The United States has been, and continues to be, selective about which foreign strongmen it does and does not support. Among the latter, there have been Saddam Hussein in Iraq, Bashar al-Assad of Syria, Muammar Gaddafi of Libya, the Ayatollah Ruhollah Khomeini in Iran, Hugo Chavez in Venezuela (who was not as autocratic as publicly portrayed), Fidel Castro in Cuba, and Vladimir Putin in Russia. These are just a few of those recent rulers who have drawn the wrath of the “democratic” exemplars in Washington. That wrath often includes economic strangulation and CIA plots.
In the meantime, another group of autocrats is well tolerated by the U.S. Among this group are Benjamin Netanyahu of Israel, Recep Tayyip Erdogan of Turkey, Egypt’s General Abdel Fattah el-Sisi, and various European rightwing politicos such as Viktor Orban of Hungary. Each of these strongmen shows little tolerance for dissent and a ready willingness to exploit racially tinged nationalism.

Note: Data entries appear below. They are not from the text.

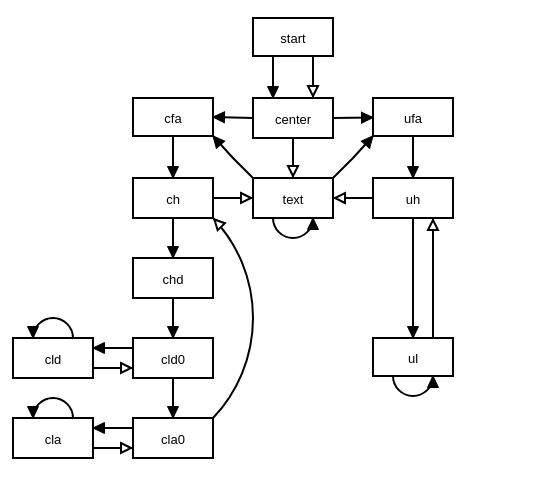
<!DOCTYPE html>
<html lang="en">
<head>
<meta charset="utf-8">
<title>State diagram</title>
<style>
  :root { --ink: #000; --paper: #fff; }
  * { box-sizing: border-box; }
  html, body { margin: 0; background: var(--paper); }
  .diagram {
    position: relative;
    width: 544px;
    height: 484px;
    overflow: hidden;
    background: var(--paper);
    color: var(--ink);
    font: 13px/1 "Liberation Sans", Arial, sans-serif;
  }
  .edges { position: absolute; inset: 0; }
  .edges .edge { fill: none; stroke: var(--ink); stroke-width: 2; }
  .solid { marker-end: url(#solid-head); }
  .open { marker-end: url(#open-head); }
  .solid-shape { fill: var(--ink); stroke: var(--ink); }
  .open-shape { fill: var(--paper); stroke: var(--ink); stroke-width: 2; }
  .node {
    position: absolute;
    left: var(--x);
    top: var(--y);
    width: 82px;
    height: 42px;
    display: flex;
    align-items: center;
    justify-content: center;
    padding-top: 2px;
    border: 2px solid var(--ink);
    background: var(--paper);
  }
  .node.short { height: 40px; }
</style>
</head>
<body>
<main class="diagram">
  <svg class="edges" width="544" height="484" viewBox="0 0 544 484" role="img" aria-label="Arrows between the states">
    <defs>
      <marker id="solid-head" markerUnits="userSpaceOnUse" markerWidth="14" markerHeight="14" refX="12" refY="6" orient="auto" overflow="visible">
        <polygon class="solid-shape" points="0.5,0.5 12,6 0.5,11.5"/>
      </marker>
      <marker id="open-head" markerUnits="userSpaceOnUse" markerWidth="14" markerHeight="14" refX="13" refY="6" orient="auto" overflow="visible">
        <polygon class="open-shape" points="1,1 11,6 1,11"/>
      </marker>
    </defs>

    <g class="from-start">
      <path class="edge solid" d="M273 56V98"/>
      <path class="edge open" d="M313 56V98"/>
    </g>
    <g class="from-center">
      <path class="edge solid" d="M253 118L213 117"/>
      <path class="edge solid" d="M333 118L373 117.5"/>
      <path class="edge open" d="M293 138V178"/>
    </g>
    <g class="from-text">
      <path class="edge solid" d="M253 178Q232 158 213 136"/>
      <path class="edge solid" d="M333 178Q354 158 373 136"/>
      <path class="edge solid" d="M273 218A20 20 0 0 0 313 218"/>
    </g>
    <g class="left-column">
      <path class="edge solid" d="M173 136V178"/>
      <path class="edge open" d="M213 198H253"/>
      <path class="edge solid" d="M173 218V258"/>
      <path class="edge solid" d="M173 298V338"/>
      <path class="edge solid" d="M173 378V418"/>
      <path class="edge open" d="M213 418A145 145 0 0 0 213 218"/>
    </g>
    <g class="left-pairs">
      <path class="edge solid" d="M133 348H93"/>
      <path class="edge open" d="M93 368H133"/>
      <path class="edge solid" d="M73 338A20 20 0 0 0 33 338"/>
      <path class="edge solid" d="M133 428H93"/>
      <path class="edge open" d="M93 448H133"/>
      <path class="edge solid" d="M73 418A20 20 0 0 0 33 418"/>
    </g>
    <g class="right-column">
      <path class="edge solid" d="M413 136V178"/>
      <path class="edge open" d="M373 198H333"/>
      <path class="edge solid" d="M413 218V338"/>
      <path class="edge open" d="M433 338V218"/>
      <path class="edge solid" d="M393 376A20 20 0 0 0 433 376"/>
    </g>
  </svg>

  <div class="node short" style="--x:252px;--y:17px">start</div>
  <div class="node short" style="--x:132px;--y:97px">cfa</div>
  <div class="node" style="--x:252px;--y:97px">center</div>
  <div class="node short" style="--x:372px;--y:97px">ufa</div>
  <div class="node" style="--x:132px;--y:177px">ch</div>
  <div class="node" style="--x:252px;--y:177px">text</div>
  <div class="node" style="--x:372px;--y:177px">uh</div>
  <div class="node" style="--x:132px;--y:257px">chd</div>
  <div class="node" style="--x:12px;--y:337px">cld</div>
  <div class="node" style="--x:132px;--y:337px">cld0</div>
  <div class="node short" style="--x:372px;--y:337px">ul</div>
  <div class="node" style="--x:12px;--y:417px">cla</div>
  <div class="node" style="--x:132px;--y:417px">cla0</div>
</main>
</body>
</html>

Why the Double Standards?
What is behind Washington’s double standards – its contrasting reactions to one set of regimes as against another? Often American politicians will talk about promoting democracy and claim that the dictators they support have a better chance of evolving in a democratic direction than those they oppose. It might be that these politicians actually believe this to be the case, at least at the moment they make these declarations. However, there is no…